It's not possible for someone to recall conversations not only word-for-word, but also the nuances attached to those words. At best you can have an impression, which may not even be accurate, of an exchange, and that's what I'm assuming went on here. Even if you keep a detailed diary, it's never that detailed! Even if you wrote the conversation down shortly after it occurred, you can't recall it that precisely. That said, this book was endlessly entertaining, enlightening in some parts, and LoL hilarious at times.

There were some portions which fell flat for me, but very few. It helped that Moran is British so I had many common reference points with her which may be lost on American readers, although some of her writing is surprisingly mid-Atlantic. Maybe the UK has gone over to the American side a lot more than it had when I lived there.
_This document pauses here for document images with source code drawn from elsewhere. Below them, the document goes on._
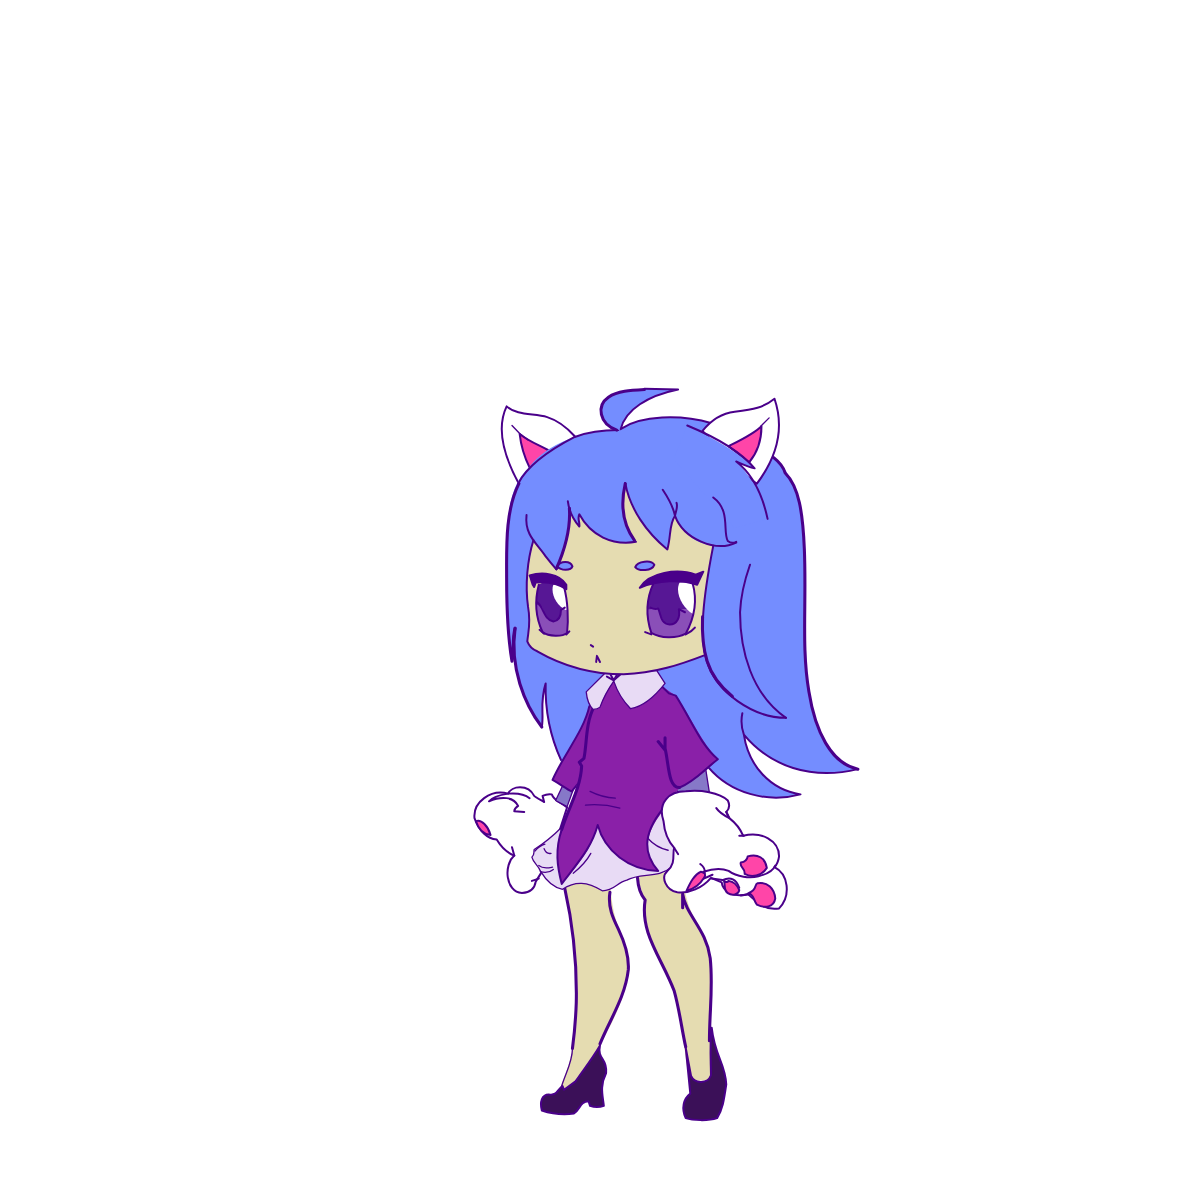
<!DOCTYPE html>
<html lang="en">
<head>
<meta charset="utf-8">
<title>Cat-eared girl with paw gloves</title>
<style>
:root{
  --paper:#ffffff; --ink:#4a008a; --hair:#748dff; --skin:#e5dcb1; --pink:#ff45a8;
  --dress:#8a20a8; --linen:#e8dbf5; --arm:#8678c8; --shoe:#3b1058;
  --pupil:#571795; --iris:#8a4fb8;
}
html,body{margin:0;background:var(--paper);overflow:hidden}
.canvas{width:1200px;height:1200px;overflow:hidden;background:var(--paper)}
.canvas svg{display:block}
.line{fill:none}
.figure{stroke:var(--ink);stroke-width:2.6;stroke-linecap:round;stroke-linejoin:round}
.bold{stroke-width:4}
.fine{stroke-width:1.7}
.flat{stroke:none}
.hair{fill:var(--hair)} .skin{fill:var(--skin)} .white{fill:var(--paper)} .pink{fill:var(--pink)}
.dress{fill:var(--dress)} .linen{fill:var(--linen)} .arm{fill:var(--arm)} .shoe{fill:var(--shoe)}
.pupil{fill:var(--pupil)} .iris{fill:var(--iris)} .ink{fill:var(--ink)}
</style>
</head>
<body>
<main class="canvas">
<svg width="1200" height="1200" viewBox="0 0 1568 1568" role="img" aria-label="Chibi girl with long blue hair, white cat ears and white paw gloves, wearing a purple dress">
  <defs>
    <clipPath id="eye-left-shape"><path d="M704 764C715 757 730 758 737 767C742 785 743 810 741 827C735 832 717 832 709 826C699 805 699 783 704 764Z"/></clipPath>
    <clipPath id="eye-right-shape"><path d="M854 762C868 755 893 755 905 762C911 783 908 806 896 828C883 835 863 834 851 827C843 803 845 781 854 762Z"/></clipPath>
  </defs>
  <g class="figure">

    <g id="ear-left">
      <path class="white" d="M678 632C655 590 650 556 662 531C675 543 697 540 715 545C731 550 742 560 751 570L730 620Z"/>
      <path class="pink" d="M679 567C681 585 685 597 692 611L716 606V588C703 581 690 576 679 567Z"/>
      <path class="line fine" d="M669 556C674 562 681 569 690 575"/>
    </g>

    <g id="hair-mass">
      <path class="hair flat" d="M1011 598C1033 617 1047 645 1050 700C1055 780 1047 840 1056 902C1063 955 1085 998 1121 1005C1060 1020 1006 1001 972 960C978 1000 1006 1032 1046 1038C1000 1050 951 1034 922 1000L880 1010H760L733 995C719 965 712 930 713 893C707 915 711 930 708 950C690 921 675 890 672 858L669 866C663 805 660 760 662 700C664 660 670 630 692 610C715 580 762 562 808 562C840 541 890 541 930 553C965 565 998 582 1011 598Z"/>
      <path class="line bold" d="M1011 598C1016 602 1023 608 1026 618C1044 636 1049 670 1051 717C1054 790 1047 845 1057 904C1065 955 1086 998 1121 1005"/>
      <path class="line" d="M1121 1005C1060 1020 1006 1001 972 960C978 1000 1006 1032 1046 1038C1002 1050 954 1036 926 1003M972 960Q967 946 970 932"/>
      <path class="line bold" d="M678 632C660 668 662 715 662 755C662 800 664 835 669 864C672 850 669 835 673 821"/>
      <path class="line bold" d="M673 821C666 872 685 920 708 950"/>
      <path class="line" d="M708 950C711 932 705 918 713 893C712 930 719 962 733 993"/>
      <path class="line" d="M677 632C690 607 718 588 751 571C770 564 790 562 808 562"/>
      <path class="line" d="M812 560C838 543 888 541 930 553"/>
      <path class="hair flat" d="M808 562C783 555 777 530 795 518C815 507 850 508 886 509C847 517 817 535 811 561Z"/>
      <path class="line bold" d="M806 562C783 554 779 530 795 519C807 511 824 510 842 509"/>
      <path class="line" d="M842 508L886 509C847 517 817 535 811 561"/>
    </g>

    <g id="ear-right">
      <path class="white" d="M918 563C930 548 943 540 960 538C985 535 997 533 1012 521C1024 556 1019 592 989 632L960 610Z"/>
      <path class="pink" d="M952 583C970 574 985 567 995 557C995 575 989 592 979 604Z"/>
      <path class="line fine" d="M994 557L1005 546"/>
      <path class="hair flat" d="M898 556C930 572 965 590 986 612C975 610 968 606 962 603C980 620 997 650 1003 678L960 690L880 600Z"/>
      <path class="line" d="M898 556C932 570 966 588 986 612C976 610 969 606 962 603C984 620 997 650 1003 678"/>
    </g>

    <g id="legs">
      <path class="skin flat" d="M737 1150C750 1220 758 1290 748 1370C745 1390 738 1405 731 1425L752 1418L784 1366C800 1335 821 1300 821 1260C818 1225 800 1212 797 1150Z"/>
      <path class="line bold" d="M738 1161C749 1210 754 1260 753 1310C752 1340 750 1355 748 1370"/>
      <path class="line fine" d="M748 1370C748 1388 739 1402 733 1422"/>
      <path class="line bold" d="M797 1166C794 1185 801 1200 808 1214C818 1235 822 1250 821 1267C817 1303 797 1332 784 1364"/>
      <path class="skin flat" d="M833 1140C835 1160 842 1170 842 1180C838 1220 865 1250 881 1295C892 1335 893 1370 901 1412L930 1412L928 1360C928 1310 932 1280 928 1250C918 1210 895 1195 892 1140Z"/>
      <path class="line bold" d="M833 1147C834 1162 838 1170 843 1176C836 1220 865 1252 881 1295C888 1320 891 1346 896 1368"/>
      <path class="line bold" d="M892 1186V1168C896 1196 923 1214 928 1252C932 1290 927 1320 927 1360"/>
    </g>

    <g id="shoes">
      <path class="shoe" d="M784 1366C780 1385 794 1382 792 1402C783 1420 788 1433 789 1445Q780 1448 771 1445L769 1439C758 1439 758 1450 750 1455C735 1457 720 1455 708 1451C705 1440 708 1430 717 1430C728 1432 728 1424 735 1419L737 1424L752 1413C763 1397 774 1383 784 1366Z"/>
      <path class="shoe" d="M930 1343C934 1380 948 1390 949 1417C946 1438 944 1450 937 1461C925 1465 905 1464 896 1461C890 1448 893 1436 902 1429L896 1369L903 1406C908 1417 925 1416 929 1405C929 1390 927 1365 930 1343Z"/>
    </g>

    <g id="paw-left">
      <path class="white" d="M741 1055C733 1048 724 1047 721 1038Q715 1037 709 1040L711 1048C704 1044 700 1042 698 1040C690 1024 668 1027 664 1037C641 1031 618 1048 620 1069C626 1086 637 1096 649 1097C655 1107 662 1114 672 1118C658 1130 660 1165 682 1167C695 1166 699 1159 700 1152L720 1120Z"/>
      <path class="line" d="M664 1037C652 1039 643 1042 639 1047C655 1040 671 1041 677 1053C674 1055 672 1058 672 1060L685 1061M664 1037C676 1036 686 1038 692 1043M672 1118L669 1107"/>
      <path class="pink" d="M622 1073C629 1070 638 1080 641 1091C632 1090 625 1083 622 1073Z"/>
      <path class="line" d="M695 1151L704 1148"/>
    </g>

    <g id="arms">
      <path class="arm fine" d="M735 1027L726 1046L741 1054L749 1032Z"/>
      <path class="arm fine" d="M884 1032L922 1004L927 1036L888 1040Z"/>
    </g>

    <g id="underskirt">
      <path class="linen fine" d="M735 1080C720 1095 711 1102 698 1110C697 1115 699 1116 695 1120C697 1128 703 1130 706 1138C715 1153 724 1160 735 1162C752 1151 767 1152 787 1164C803 1164 806 1153 819 1150C837 1140 860 1148 878 1133L900 1090L865 1050Z"/>
      <path class="line fine" d="M699 1112Q705 1105 712 1103M711 1109C713 1114 716 1116 720 1115M704 1131C710 1136 717 1134 722 1133M706 1139Q716 1142 723 1136M772 1115C766 1126 759 1133 749 1141M846 1095Q858 1108 873 1111"/>
    </g>

    <g id="dress">
      <path class="dress" d="M770 923C763 955 737 985 722 1019C733 1025 740 1031 747 1034L775 1000V920Z"/>
      <path class="dress flat" d="M798 886L773 925C767 955 766 975 763 990L757 998C758 1030 740 1060 733 1085C725 1110 728 1130 734 1155C755 1130 773 1110 781 1078C790 1112 822 1137 860 1138C840 1115 842 1090 866 1060L888 1029C905 1022 925 1006 938 992C918 972 905 940 883 909L864 896Z"/>
      <path class="line bold" d="M776 924C765 945 767 972 763 991L757 996L760 1001C759 1030 742 1057 734 1084"/>
      <path class="line" d="M734 1084C725 1110 728 1132 734 1155C755 1127 773 1108 781 1078C790 1112 822 1137 860 1138C842 1117 838 1092 866 1057"/>
      <path class="line" d="M864 896L874 906L883 909C903 940 915 973 938 992C922 1004 907 1022 888 1029"/>
      <path class="line bold" d="M888 1029C873 1030 874 998 869 978V964M869 980L860 969"/>
      <path class="line fine" d="M771 1034Q787 1042 804 1043M765 1052Q788 1050 810 1056"/>
    </g>

    <g id="collar">
      <path class="linen fine" d="M792 878L766 904C767 915 770 922 775 927Q781 927 784 924C789 910 795 900 802 890C807 905 815 917 824 926C843 923 858 907 869 893L858 876Z"/>
      <path class="line" d="M793 884L802 889L812 880M798 882L802 889L806 882"/>
    </g>

    <g id="paw-right">
      <path class="white" d="M867 1073C859 1049 874 1034 896 1034C915 1032 940 1035 951 1046C955 1054 952 1058 949 1061L953 1069C962 1076 967 1082 971 1092C995 1086 1018 1098 1018 1119C1017 1126 1014 1131 1012 1133C1030 1142 1034 1170 1018 1187C1002 1190 992 1182 977 1168C960 1174 944 1164 943 1153L929 1147C918 1160 900 1168 885 1166C870 1163 863 1146 872 1138C884 1128 878 1115 881 1108C872 1098 868 1086 867 1073Z"/>
      <path class="line" d="M949 1061Q952 1067 953 1069C945 1065 940 1062 936 1056M881 1108L886 1116M972 1092L966 1092M915 1129C923 1135 923 1143 915 1150L931 1143M919 1139C931 1135 943 1134 952 1138C963 1146 980 1148 991 1145C1003 1142 1010 1138 1013 1131M930 1148L944 1150C955 1145 962 1149 966 1160M968 1170L985 1168"/>
      <path class="pink" d="M968 1127C966 1134 974 1134 973 1142C982 1147 995 1145 1002 1134C1000 1121 990 1115 977 1119Q976 1126 968 1127Z"/>
      <path class="pink" d="M978 1167C985 1168 984 1176 989 1182C999 1187 1011 1186 1013 1174C1012 1161 1003 1152 990 1154C985 1156 990 1163 978 1167Z"/>
      <path class="pink" d="M946 1151C948 1156 945 1163 951 1167C957 1171 965 1169 966 1163C963 1156 959 1152 952 1151Q950 1154 946 1151Z"/>
      <path class="pink" d="M897 1164C902 1153 907 1143 916 1139C921 1140 923 1143 920 1147C915 1155 906 1162 897 1164Z"/>
    </g>

    <g id="face">
      <path class="skin flat" d="M697 706C707 722 718 732 727 744C740 715 747 695 744 662C748 676 751 681 757 688V672C772 700 800 713 831 708C813 688 811 658 817 631C825 665 845 696 872 718C877 700 874 686 882 674C893 700 912 711 932 713C918 785 915 825 921 856C890 868 855 880 815 881C765 881 720 865 690 843C687 836 693 822 691 795C686 765 690 735 697 706Z"/>
      <path class="line" d="M697 706C689 732 686 765 690 793C694 815 690 826 689 838C692 846 697 849 702 851C735 870 770 881 815 881C855 880 890 868 921 856"/>
      <path class="line" d="M779 865L780 857L784 865"/>
      <path class="line" d="M772 843L775 845"/>
    </g>

    <g id="eyes">
      <g clip-path="url(#eye-left-shape)" class="flat">
        <path class="iris" d="M695 750H750V840H695Z"/>
        <path class="pupil" d="M695 750H750V795L733 795C734 808 728 813 721 811C713 808 711 800 709 794L695 786Z"/>
        <path class="white" d="M723 764C719 775 727 791 739 797L748 795V762Z"/>
      </g>
      <path class="line" d="M704 764C699 783 699 805 709 826C717 832 735 832 741 827C743 810 742 785 737 767"/>
      <path class="line" d="M702 787Q706 790 708 795C712 803 715 811 723 812C731 811 733 805 733 797L738 794M705 823L711 828M740 829L744 825"/>
      <path class="ink" d="M692 752C708 747 731 749 740 764V770C728 761 712 760 700 761L698 767C694 763 695 757 692 752Z"/>

      <g clip-path="url(#eye-right-shape)" class="flat">
        <path class="iris" d="M840 745H915V840H840Z"/>
        <path class="pupil" d="M840 745H915V795L888 796C889 812 881 818 873 816C864 813 864 800 859 795L840 797Z"/>
        <path class="white" d="M888 761C881 775 893 795 905 802L915 790V758Z"/>
      </g>
      <path class="line" d="M854 762C845 781 843 803 851 827C863 834 883 835 896 828C908 806 911 783 905 762"/>
      <path class="line" d="M850 794Q856 797 860 795C864 804 863 815 875 816C885 816 889 806 887 796L895 800M843 826L851 829M896 829Q904 825 908 820"/>
      <path class="ink" d="M836 768C848 748 885 742 909 751L919 747L911 764C890 757 860 758 836 768Z"/>
    </g>

    <g id="brows">
      <path class="hair" d="M728 740C732 733 745 732 748 740C746 746 733 746 728 740Z"/>
      <path class="hair" d="M830 741C833 733 851 731 855 738C852 746 835 747 830 741Z"/>
    </g>

    <g id="fringe-lines">
      <path class="line" d="M688 673C685 700 703 711 713 727Q720 736 727 744"/>
      <path class="line bold" d="M727 743C738 718 746 693 744 664"/>
      <path class="line" d="M742 655C744 670 749 679 757 688C758 682 754 678 757 672C772 700 800 713 831 708"/>
      <path class="line bold" d="M829 706C813 684 811 658 817 632"/>
      <path class="line" d="M817 631C823 665 845 696 872 718C877 700 874 686 882 674C883 668 886 662 884 657M866 640C874 652 880 664 882 674C893 704 935 722 962 709"/>
      <path class="line" d="M932 650C955 667 944 695 951 707Q956 711 962 708"/>
    </g>

    <g id="side-lock">
      <path class="line" d="M932 713C918 785 914 830 923 862C935 905 985 938 1027 938"/>
      <path class="line bold" d="M918 806C917 830 919 848 924 864C930 883 941 897 957 910"/>
      <path class="line" d="M1027 938C982 907 967 850 967 800C968 775 973 758 980 738"/>
    </g>
  </g>
</svg>
</main>
</body>
</html>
Essentially, this story is highlights (or low-lights if you like) from Caitlin's (real name Catherine, pronounced Catlin - you'll have to read it to figure that out!) youth to the present (present when it was written, of course!), but with the focus tightly on feminine issues. She begins with her period making her see red, followed closely by public hair (well, it was pubic, but it's not now she's written a best-selling book about it...), and from there she rants on about breasts, feminism, bras, panties, obesity, genderism, love, marriage, abortion, role models, and fashion.

I highly recommend this. It beats anything else that I've ever read on feminism, and it has some new and interesting points of view to share.